Another significant instance is the day she visited Mr Darcy’s residence, Pemberley, and found herself wondering what it would have been like to be the mistress of such an elegant home. But she was quick to chide herself on her materialism and selfishness and banish such thoughts from her mind. This critical understanding of her own nature, deep vexation about her past behaviour and eventual efforts to ameliorate her imprudent conduct are what inspire me the most.
Fitzwilliam Darcy was the personification of all the vices and virtues of a typical English aristocrat. His arrogant, proud and overbearing nature, further highlighted by his discomfort with strangers, became notorious in the whole county surrounding Netherfield Park, Mr Bingley’s residence. While not actually a titled nobleman, he was one of the wealthiest members of the landed gentry, and fully aware of this fact and its implications; likewise, he was very aware of his statuesque and attractive countenance. Though he was widely disliked by the residents of the Bennets’ neighbourhood, those who knew him more intimately considered him perhaps the finest specimen of a philanthropic, benevolent and amiable gentleman, as we see in the housekeeper at Pemberley, Mrs Reynolds’, generous description of her master. He was also an exemplary brother to his younger and deeply loved sister, Georgiana. As Mrs Reynolds puts it, “Whatever can give his sister any pleasure is sure to be done in a moment. There is nothing he would not do for her.”
In the beginning, Darcy considered himself far superior to the occupants of Hertfordshire. A very decisive example is his particularly egotistic comment made to Mr Bingley about Elizabeth, “She is tolerable, but not handsome enough to tempt me, and I am in no humour at present to give consequence to young ladies who are slighted by other men.”

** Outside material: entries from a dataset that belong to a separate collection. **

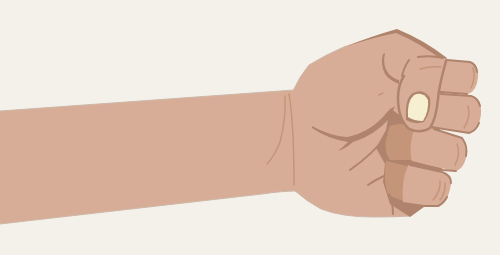
<!DOCTYPE html>
<html lang="en">
<head>
<meta charset="utf-8">
<title>Outstretched fist</title>
<style>
:root {
  --paper: #f4f1ea;
  --skin: #d8ad98;
  --shade: #c49578;
  --crease: #b0846c;
  --edge: #cdb8a8;
  --nail: #f6efd0;
}
html, body { margin: 0; background: var(--paper); overflow: hidden; }
svg { display: block; width: 500px; height: 255px; }
.paper { fill: var(--paper); }
.skin { fill: var(--skin); }
.shade { fill: var(--shade); }
.deep { fill: var(--crease); }
.nail { fill: var(--nail); }
.edge { fill: none; stroke: var(--edge); stroke-width: 1; }
.line { fill: none; stroke: var(--crease); stroke-width: 2; stroke-linecap: round; stroke-linejoin: round; }
.fine { fill: none; stroke: var(--shade); stroke-width: 1.5; stroke-linecap: round; }
</style>
</head>
<body>
<svg viewBox="0 0 500 255" role="img" aria-label="Forearm reaching from the left with a closed fist">
  <rect class="paper" width="500" height="255"/>

  <g id="forearm">
    <path class="skin" d="M0 111L294 90L304 140L296 191Q282 191 262 194L0 224Z"/>
    <path class="edge" d="M0 111L294 90M0 224L262 194Q282 191 296 191"/>
  </g>

  <g id="palm">
    <path class="skin" d="M293 91Q299 77 309 65Q325 55 346 46Q372 36 397 30Q423 40 446 58L442 120L412 216Q396 218 372 217Q342 217 321 209Q306 201 294 190Z"/>
    <path class="edge" d="M293 91Q299 77 309 65Q325 55 346 46M294 190Q306 201 321 209Q342 217 372 217L410 216"/>
    <path class="deep" d="M345 47Q372 36 397 29Q424 40 447 58L445 62Q420 43 396 33Q371 38 345 47Z"/>
  </g>

  <g id="palm-shadow">
    <path class="deep" d="M390 108L402 117L440 128L442 170L424 207L410 217L390 204L383 182L385 164L376 148L386 130Z"/>
    <path class="shade" d="M390 126Q402 121 414 128L412 160L390 160Q381 148 390 126Z"/>
    <path class="shade" d="M386 161L407 166L403 201L388 195Q383 182 386 161Z"/>
  </g>

  <g id="fingers">
    <path class="skin" d="M444 60L470 62Q479 64 478 77Q477 91 468 94L440 92Z"/>
    <path class="line" d="M447 60L470 62Q476 64 477 72M440 92L467 94"/>
    <path class="skin" d="M438 94L472 96Q482 99 481 114Q479 131 469 133L430 126Z"/>
    <path class="line" d="M441 94L471 96Q478 98 480 106M431 127L469 133Q476 131 479 123"/>
    <path class="skin" d="M415 126Q425 125 434 129L462 138Q469 146 466 158Q463 170 455 171L412 162Q408 146 415 126Z"/>
    <path class="line" d="M434 129L462 138Q468 146 466 156M412 162L443 170L456 171"/>
    <path class="skin" d="M408 165L442 172Q452 175 451 184Q448 203 438 207L403 202Q401 182 408 165Z"/>
    <path class="line" d="M410 165L442 172Q451 175 451 183M424 206L438 206Q444 203 447 197"/>
    <path class="fine" d="M473 68Q476 78 471 88M468 106Q471 117 464 128M457 144Q461 154 455 165M440 181Q441 191 433 200M445 183Q446 192 440 200"/>
  </g>

  <g id="thumb">
    <path class="skin" d="M400 60Q414 55 445 58L446 62L438 98L430 128Q421 134 409 130Q398 119 398 98Q397 78 400 60Z"/>
    <path class="line" d="M446 61Q439 86 438 99Q436 119 430 128Q421 134 409 129Q398 119 398 98Q398 85 404 76" style="stroke-width:2.5"/>
    <path class="line" d="M409 60Q404 67 402 76M418 57Q430 55 443 58"/>
    <path class="fine" d="M420 69Q430 66 441 67"/>
    <path class="deep" d="M406 116Q405 98 413 93Q424 88 430 98Q432 110 424 122Q414 125 406 120Z"/>
    <path class="nail" d="M408 117Q407 101 414 95Q423 91 428 100Q429 111 423 121Q414 121 408 117Z"/>
  </g>

  <g id="palm-creases">
    <path class="deep" d="M385 53Q382 66 389 74Q394 79 399 80L399 84Q389 80 385 74Q380 64 383 54Z"/>
    <path class="deep" d="M312 126Q330 136 347 137Q372 132 388 111L395 106L390 118Q374 136 353 142Q345 149 338 151Q343 147 348 142Q328 139 312 128Z"/>
    <path class="line" d="M387 135Q374 153 350 170M384 176Q377 179 368 185M389 194Q393 203 393 214"/>
    <path class="fine" d="M379 95L383 93"/>
  </g>

  <g id="wrist-creases">
    <path class="fine" d="M285 96Q286 120 280 142Q275 155 267 164M289 94Q294 124 294 185"/>
  </g>
</svg>
</body>
</html>
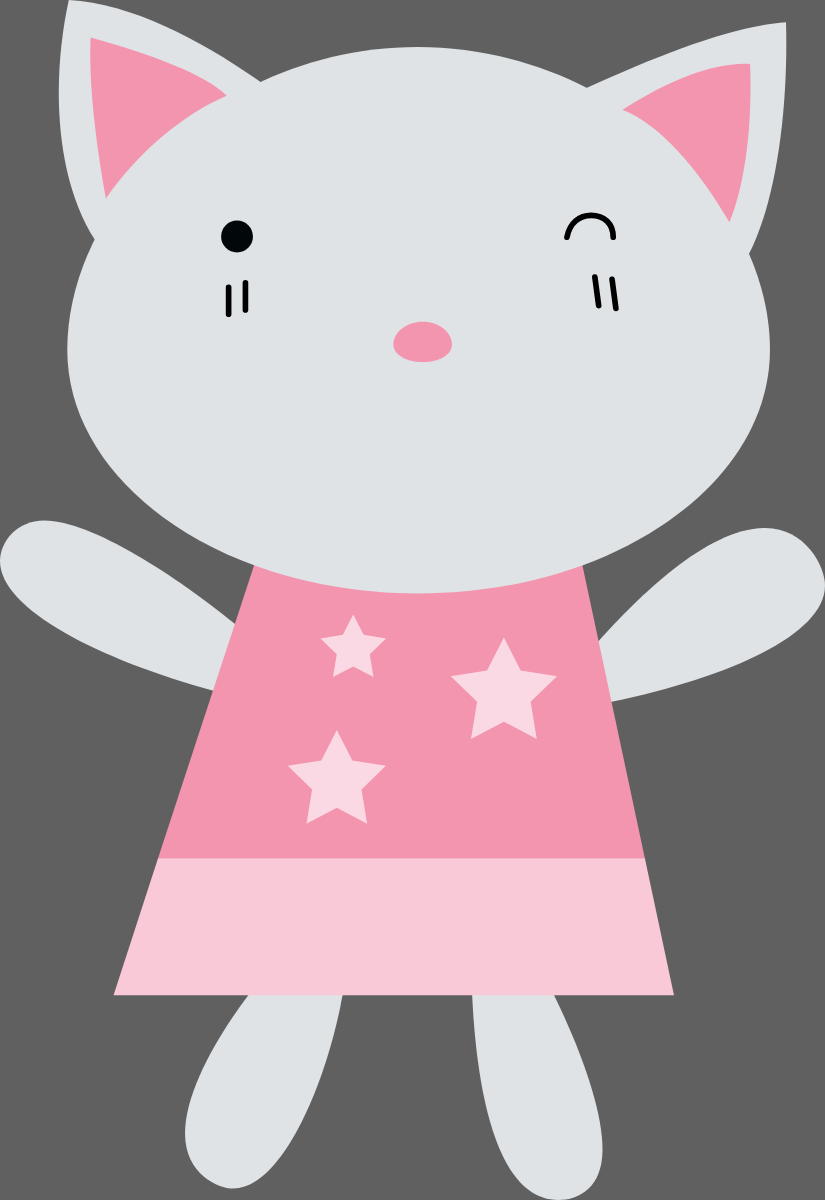
<!DOCTYPE html>
<html lang="en">
<head>
<meta charset="utf-8">
<title>Winking cat in a star dress</title>
<style>
  :root {
    --backdrop: #606060;
    --fur: #dfe3e6;
    --rose: #f395ae;
    --blush: #f9c9d7;
    --star: #fad9e4;
    --ink: #020709;
  }
  html, body { margin: 0; padding: 0; background: var(--backdrop); overflow: hidden; }
  .cat { display: block; width: 825px; height: 1200px; background: var(--backdrop); }
  .fur { fill: var(--fur); }
  .rose { fill: var(--rose); }
  .hem { fill: var(--blush); }
  .stars { fill: var(--star); }
  .pupil { fill: var(--ink); }
  .lines { fill: none; stroke: #000; stroke-width: 7.4; stroke-linecap: round; }
</style>
</head>
<body>
<svg class="cat" viewBox="0 0 1079 1568" preserveAspectRatio="none" role="img" aria-label="Winking grey cat with raised arms, wearing a pink dress with stars">
  <defs>
    <polygon id="star" points="0,0 22,43 69.5,50.5 35,84 43,132.5 0,110 -43,132.5 -35,84 -69.5,50.5 -22,43"/>
  </defs>

  <g class="fur" id="arms">
    <path d="M320 826 L307 815 C232 754 120 680 58 680 C22 680 0 708 0 733 C0 796 130 862 279 902.500 L300 908 Z"/>
    <path d="M770 852 L783 837.500 C835 780 925 690 1001 690 C1053 690 1079 740 1079 765 C1079 830 950 886 800 917 L780 920 Z"/>
  </g>

  <g class="fur" id="legs">
    <path d="M335 1288 L325 1300 C283 1356 242 1427 242 1481 C242 1534 285 1553 305 1553 C369 1553 428 1413 448 1300 L450 1288 Z"/>
    <path d="M617 1288 L617.500 1300 C624 1438 653 1568 730 1568 C757 1568 788 1552 788 1502 C788 1450 760 1373 724.500 1300 L718 1288 Z"/>
  </g>

  <g id="dress">
    <path class="rose" d="M345 700 H753.500 L843.500 1122 H206.500 Z"/>
    <path class="hem" d="M206.700 1121.500 H843.400 L881.500 1300.500 H148.500 Z"/>
    <g class="stars">
      <use href="#star" transform="translate(462 803) scale(.617)"/>
      <use href="#star" transform="translate(659 833)"/>
      <use href="#star" transform="translate(440.500 954) scale(.923)"/>
    </g>
  </g>

  <g class="fur" id="head">
    <path d="M90 0 C175 5 265 54 342 108 L360 150 L170 320 L124.500 314 C70 230 68 100 90 0 Z"/>
    <path d="M1028 29 C960 34 870 68 767 115 L750 150 L940 340 L979 333 C1018 258 1031 130 1028 29 Z"/>
    <path d="M88 457 C88 262 291 61.500 546 61.500 C801 61.500 1007 262 1007 457 C1007 633 801 775.500 547 775.500 C293 775.500 88 633 88 457 Z"/>
  </g>

  <g class="rose" id="inner-ears">
    <path d="M118.500 49 C198 71 270 98 296.500 125 C240 149 180 199 138.500 259.500 C125 184 116 110 118.500 49 Z"/>
    <path d="M981 83.500 C932 81 871 107 814 143.500 C863 162 914 222 954 290.500 C976 237 984 158 981 83.500 Z"/>
  </g>

  <g id="face">
    <circle class="pupil" cx="310" cy="309" r="20.800"/>
    <g class="lines">
      <path id="wink" d="M741.500 310 C745 291 758 281.500 773 281.500 C790 281.500 802 292 802 310"/>
      <path id="left-cheek" d="M299 375.500 V410.500 M321 369.500 V405"/>
      <path id="right-cheek" d="M778 362 L783 399.500 M800.500 365 L805.500 403"/>
    </g>
    <path class="rose" id="nose" d="M514.500 450 C514.500 434 532 420.500 553 420.500 C574 420.500 591 434 591 450 C591 464 574 473 553 473 C532 473 514.500 464 514.500 450 Z"/>
  </g>
</svg>
</body>
</html>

When he first proposed to Elizabeth, “his sense of her inferiority - of it being a degradation” was very prevalent in his confession of affection towards her. Though he spoke of apprehension and anxiety, his countenance revealed his doubtless certainty of her accepting his hand. His very tone and demeanour expressed his deep sense of condescension in asking her to marry him. However, after Elizabeth’s outright rejection as well as her speech about his ungentlemanly manner of proposing and pompous conduct, his character underwent a great transformation. He soon realised how supercilious and conceited he had been. The letter that he wrote to Eliza days after her repudiation exhibited how ruefully he viewed his imperious conduct.
Following his letter, we see a completely different side of Mr Darcy, one that is the picture of humble sensitivity. He not only ameliorates his mistakes by bringing Jane Bennet and Mr Bingley back together, but also selflessly helps save the Bennets from everlasting notoriety by paying and coaxing Wickham to marry Lydia, despite his deep rooted antipathy towards Wickham. These actions show the degree to which Darcy’s nature was altered. The way the power of true love helps him learn, grow as a person, and rectify his flaws, shows us that one never ‘falls’ in love, but rather ‘rises’ in love.
In the end, Fitzwilliam Darcy was a humble, unassuming man irrevocably and unconditionally in love with Elizabeth Bennet and wanting nothing more than to redeem himself in her eyes and win her heart.